Could your sore throat be a staph infection? Learn more about this rare but painful bacterial infection.
Have you ever woken up to irritation or scratch at the back of your throat? Often this is a tell-tale sign that you have picked up a cold or flu (influenza) virus and need to stock up on some home remedies.
While this is often the case, it is not always true. In some rarer cases, the cause of your throat pain is a bacteria present in 20 to 30 percent of healthy people.
What is Staph Bacteria?
Classified as among the deadliest of all disease-causing organisms since the 20th century, staphylococcal bacteria can be found on the skin or inside the nose of 20 to 30 percent of healthy people. As well as hiding inside the nose, it can also often be found in the mouth, on the breast tissue, and in the genital, urinary, and upper respiratory tracts.
New research has shown that a throat is also a popular place for this bacteria to thrive. An article in the Journal of Clinical Microbiology cited a study that determined Staphylococcus aureus colonization was more frequent in the throat than in the nostrils.
We often associate staph infections with the skin, but they can also cause an infection in your throat. Viral infection and strep infections may be more well known, staph infections can be just as serious.
While common, this bacteria is not harmless. In fact, it can prove itself to be deadly if left untreated.
What is a Staph Infection?
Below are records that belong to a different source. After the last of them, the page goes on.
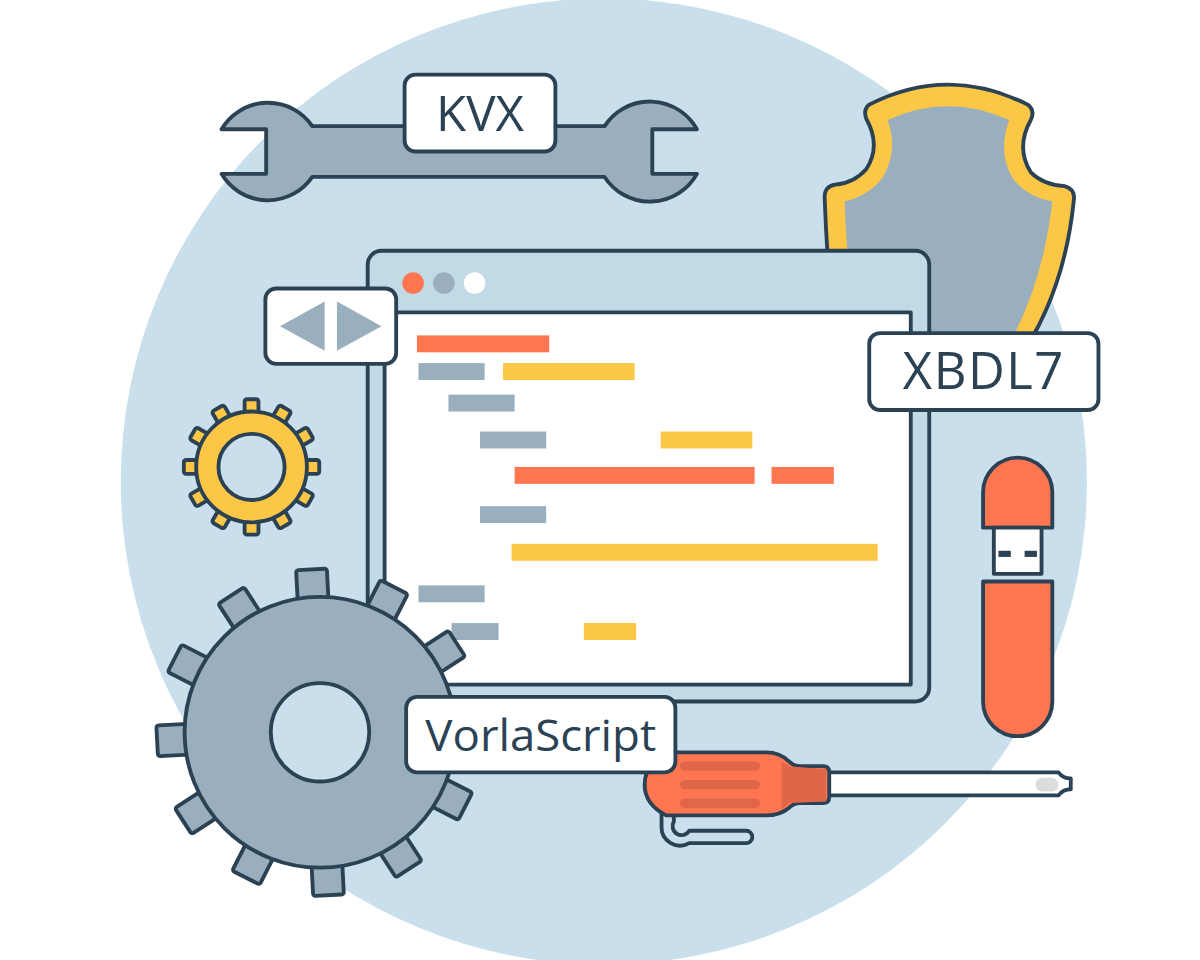
<!DOCTYPE html>
<html lang="en">
<head>
<meta charset="utf-8">
<title>Web Development Toolkit</title>
<link rel="stylesheet" href="https://fonts.googleapis.com/css2?family=Open+Sans:wght@500;600&display=swap">
<style>
:root{
  --ink:#2b4255;
  --slate:#9aafbd;
  --sky:#c9e0ec;
  --pane:#c2d9e6;
  --sun:#fcc647;
  --coral:#ff7650;
  --coral-dark:#e0664a;
  --paper:#ffffff;
}
html,body{margin:0;padding:0;overflow:hidden;background:var(--paper);}
.canvas{width:1200px;height:960px;display:block;}
.line{stroke:var(--ink);stroke-width:5;stroke-linejoin:round;stroke-linecap:round;}
.label-text{font-family:"Open Sans",Arial,sans-serif;font-weight:500;fill:var(--ink);}
</style>
</head>
<body>
<svg class="canvas" viewBox="0 0 1560 1248" preserveAspectRatio="none" role="img" aria-label="Web development tools around a code editor window">
  <defs>
    <rect id="big-tooth" x="-20" y="-212" width="40" height="80" rx="3"/>
    <rect id="small-tooth" x="-9" y="-88" width="18" height="40" rx="3"/>
  </defs>

  <circle class="backdrop" cx="785" cy="626" r="628" fill="var(--sky)"/>

  <g class="wrench">
    <path class="line" fill="var(--slate)" d="M288,168 L346,168 L346,226 L288,226 A70,70 0 0 0 406,230 L786,230 A70,70 0 0 0 906,226 L848,226 L848,168 L906,168 A70,70 0 0 0 786,164 L406,164 A70,70 0 0 0 288,168 Z"/>
    <rect class="line" x="526" y="97" width="196" height="100" rx="14" fill="var(--paper)"/>
    <text class="label-text" x="624" y="170" font-size="64" text-anchor="middle">KVX</text>
  </g>

  <g class="shield">
    <path class="line" fill="var(--sun)" d="M1130,136 Q1232,84 1336,136 Q1346,144 1340,156 Q1320,192 1340,224 Q1356,240 1384,242 Q1398,246 1396,260 Q1380,420 1280,520 L1100,520 Q1078,420 1072,256 Q1072,242 1086,240 Q1110,238 1126,220 Q1146,190 1126,154 Q1122,142 1130,136 Z"/>
    <path fill="var(--slate)" d="M1154,156 Q1232,120 1312,156 Q1296,200 1318,234 Q1336,256 1368,262 Q1350,420 1260,520 L1120,520 Q1104,400 1098,262 Q1130,254 1148,230 Q1168,196 1154,156 Z"/>
  </g>

  <g class="editor-window">
    <rect class="line" x="478" y="326" width="730" height="586" rx="18" fill="var(--pane)"/>
    <rect class="line" x="500" y="406" width="684" height="484" fill="var(--paper)"/>
    <circle cx="537" cy="368" r="14" fill="var(--coral)"/>
    <circle cx="577" cy="368" r="14" fill="var(--slate)"/>
    <circle cx="617" cy="368" r="14" fill="var(--paper)"/>
    <g class="code-lines">
      <rect x="542" y="436" width="172" height="22" fill="var(--coral)"/>
      <rect x="544" y="472" width="86" height="22" fill="var(--slate)"/>
      <rect x="654" y="472" width="171" height="22" fill="var(--sun)"/>
      <rect x="583" y="513" width="86" height="22" fill="var(--slate)"/>
      <rect x="624" y="561" width="86" height="22" fill="var(--slate)"/>
      <rect x="859" y="561" width="119" height="22" fill="var(--sun)"/>
      <rect x="669" y="607" width="312" height="22" fill="var(--coral)"/>
      <rect x="1003" y="607" width="81" height="22" fill="var(--coral)"/>
      <rect x="624" y="658" width="86" height="22" fill="var(--slate)"/>
      <rect x="665" y="707" width="476" height="22" fill="var(--sun)"/>
      <rect x="544" y="761" width="86" height="22" fill="var(--slate)"/>
      <rect x="587" y="810" width="61" height="22" fill="var(--slate)"/>
      <rect x="759" y="810" width="68" height="22" fill="var(--sun)"/>
    </g>
  </g>

  <g class="nav-buttons">
    <rect class="line" x="345" y="375" width="170" height="98" rx="14" fill="var(--paper)"/>
    <path d="M422,392 L422,456 L364,424 Z" fill="var(--slate)"/>
    <path d="M438,392 L438,456 L496,424 Z" fill="var(--slate)"/>
  </g>

  <g class="label-markup">
    <rect class="line" x="1130" y="433" width="298" height="100" rx="14" fill="var(--paper)"/>
    <text class="label-text" x="1279" y="506" font-size="66" text-anchor="middle" letter-spacing="2">XBDL7</text>
  </g>

  <g class="usb-stick">
    <path class="line" fill="var(--coral)" d="M1278,686 L1278,640 A45,45 0 0 1 1368,640 L1368,686 Z"/>
    <rect class="line" x="1292" y="686" width="62" height="60" fill="var(--paper)"/>
    <rect x="1298" y="716" width="16" height="8" fill="var(--ink)"/>
    <rect x="1332" y="716" width="16" height="8" fill="var(--ink)"/>
    <path class="line" fill="var(--coral)" d="M1278,756 L1368,756 L1368,912 A45,45 0 0 1 1278,912 Z"/>
  </g>

  <g class="gear-small">
    <g class="line" fill="var(--sun)" transform="translate(327,607)">
      <use href="#small-tooth"/>
      <use href="#small-tooth" transform="rotate(30)"/>
      <use href="#small-tooth" transform="rotate(60)"/>
      <use href="#small-tooth" transform="rotate(90)"/>
      <use href="#small-tooth" transform="rotate(120)"/>
      <use href="#small-tooth" transform="rotate(150)"/>
      <use href="#small-tooth" transform="rotate(180)"/>
      <use href="#small-tooth" transform="rotate(210)"/>
      <use href="#small-tooth" transform="rotate(240)"/>
      <use href="#small-tooth" transform="rotate(270)"/>
      <use href="#small-tooth" transform="rotate(300)"/>
      <use href="#small-tooth" transform="rotate(330)"/>
      <circle r="72"/>
      <circle r="43" fill="var(--sky)"/>
    </g>
  </g>

  <g class="gear-large">
    <g class="line" fill="var(--slate)" transform="translate(416,952)">
      <use href="#big-tooth" transform="rotate(-3)"/>
      <use href="#big-tooth" transform="rotate(27)"/>
      <use href="#big-tooth" transform="rotate(57)"/>
      <use href="#big-tooth" transform="rotate(87)"/>
      <use href="#big-tooth" transform="rotate(117)"/>
      <use href="#big-tooth" transform="rotate(147)"/>
      <use href="#big-tooth" transform="rotate(177)"/>
      <use href="#big-tooth" transform="rotate(207)"/>
      <use href="#big-tooth" transform="rotate(237)"/>
      <use href="#big-tooth" transform="rotate(267)"/>
      <use href="#big-tooth" transform="rotate(297)"/>
      <use href="#big-tooth" transform="rotate(327)"/>
      <circle r="176"/>
      <circle r="64" fill="var(--sky)"/>
    </g>
  </g>

  <g class="screwdriver">
    <path class="line" fill="var(--paper)" d="M1074,1004 L1376,1004 Q1382,1012 1392,1012 L1392,1026 Q1382,1026 1376,1034 L1074,1034 Z"/>
    <rect x="1346" y="1011" width="30" height="18" rx="9" fill="#dcdcdc"/>
    <path class="line" fill="none" d="M860,1040 L860,1074 A24,24 0 0 0 896,1096 L970,1096 A8,8 0 0 0 970,1080 L896,1080 A10,10 0 0 1 876,1068 L876,1040"/>
    <path class="line" fill="var(--coral)" d="M866,978 L996,978 Q1014,978 1026,990 Q1032,996 1040,996 L1070,996 Q1078,996 1078,1004 L1078,1036 Q1078,1044 1070,1044 L1040,1044 Q1032,1044 1026,1050 Q1014,1060 996,1060 L866,1060 Q838,1046 838,1020 Q838,994 866,978 Z"/>
    <path d="M1016,990 Q1022,994 1026,996 L1074,1000 L1074,1042 L1026,1044 Q1022,1048 1016,1052 Z" fill="var(--coral-dark)"/>
    <rect x="884" y="990" width="104" height="12" rx="6" fill="var(--coral-dark)"/>
    <rect x="884" y="1014" width="104" height="12" rx="6" fill="var(--coral-dark)"/>
    <rect x="884" y="1038" width="104" height="12" rx="6" fill="var(--coral-dark)"/>
  </g>

  <g class="label-script">
    <rect class="line" x="528" y="906" width="350" height="98" rx="14" fill="var(--paper)"/>
    <text class="label-text" x="703" y="976" font-size="58" text-anchor="middle" textLength="300" lengthAdjust="spacingAndGlyphs">VorlaScript</text>
  </g>
</svg>
</body>
</html>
A staph infection is a type of contagious infection that is spread through staphylococcal bacteria. The formation of abscesses often characterizes this type of infection.
Abscess are formations of swollen tissues that are often painful and filled with pus. In the United States, these types of infections are the primary cause of infections originating in hospitals. These abscesses will develop just under the skin’s surface or deep within the body. They will often eventually burst and eliminate pus, further spreading the infection. When the staph infection occurs on the throat, the abscesses will often develop on the tonsils. This can also cause the feeling of fullness or pressure in the ears.
Staphylococcus aureus can survive in extreme heat and other inhospitable conditions to most bacteria. This type of bacteria flourishes in hospitals, where it can affect those who have open wounds and the healthcare professionals that treat them.
While this type of bacteria is found on 20 to 30 percent of healthy people, research has indicated a carrier rate as high as 60 percent in certain populations.
It also demonstrated that some people may carry the bacteria constantly, some are intermittent carriers and others will never carry the bacteria.
How do Staphylococcal (Staph) bacteria infect the body?
Staph bacteria will often enter the body through a compromise in the skin. This can mean an open wound, damaged hair follicles, or another injury that weakens the skin’s natural defenses and allow the bacteria to enter the body.
Signs and Symptoms of a Staph Infection of the Throat
While strep throat is the most common bacterial infection of the throat, it is not always the reason for this painful affliction. Many of the symptoms may mirror that of strep throat including:
- Pain, swelling and redness in the area
- Abscesses in the area which may or may not produce pus
- Difficulty swallowing
A visit to the doctor usually results in an examination of your throat as well as a swab of the fluid in the back of your mouth. While the results for a quick strep test would be negative, a closer lab examination would determine a staph infection in the throat.
With any bacterial infection, it is important to take antibiotics to clear up the infection. Your discomfort should subside after 24-48 hours of antibiotics, but it is important to continue the full course of treatment of the throat. However, if you are experiencing a high-pitched or wheezing sound when breathing, you must consult a doctor immediately.
Can a Staph throat infection lead to sepsis?
It is possible for a staph infection to enter the bloodstream and spread to other areas in the body. Fortunately, this is a rare occurrence.
When a staph infection spreads throughout a child’s body, it will often affect the ends of long bones in the child’s arms or legs. This can cause a bone infection. It can also cause abscesses on the brain, liver, kidneys, lungs or spleen.
Any sore throat that persists after a few days is not accompanied by a cough and includes your healthcare provider should check a fever.
Staph can cause serious infections if it gets into the blood, leading to sepsis or death. The following are the possibilities that can result in dangerous consequences:
- If Staph is methicillin-resistant (MRSA)
- Staph can spread in and between hospitals, other healthcare facilities, and communities.
Staph infections can be dangerous if the bacteria enter your:
- bloodstream (septicemia)
- joints (septic arthritis)
- lungs (pneumonia)
- heart (endocarditis)
- bones (osteomyelitis)
When to Consult a Doctor
There is nothing worse than spending time waiting to see a doctor when you aren’t feeling well. Not only are you potentially spreading your illness to others, but you are also potentially bringing new illnesses home.
Could you have a viral throat infection? Learn more here.
Don’t waste your time visiting your healthcare provider unnecessarily. Visit Your Doctors Online for a free online chat 24 hours a day, 7 days a week. Our knowledgeable healthcare professionals can help you determine whether an in-person visit is needed. We provide valuable insight, and best of all, and it is all from the comfort of your own home.
A quick consultation could save you hours in the waiting room. Connect today!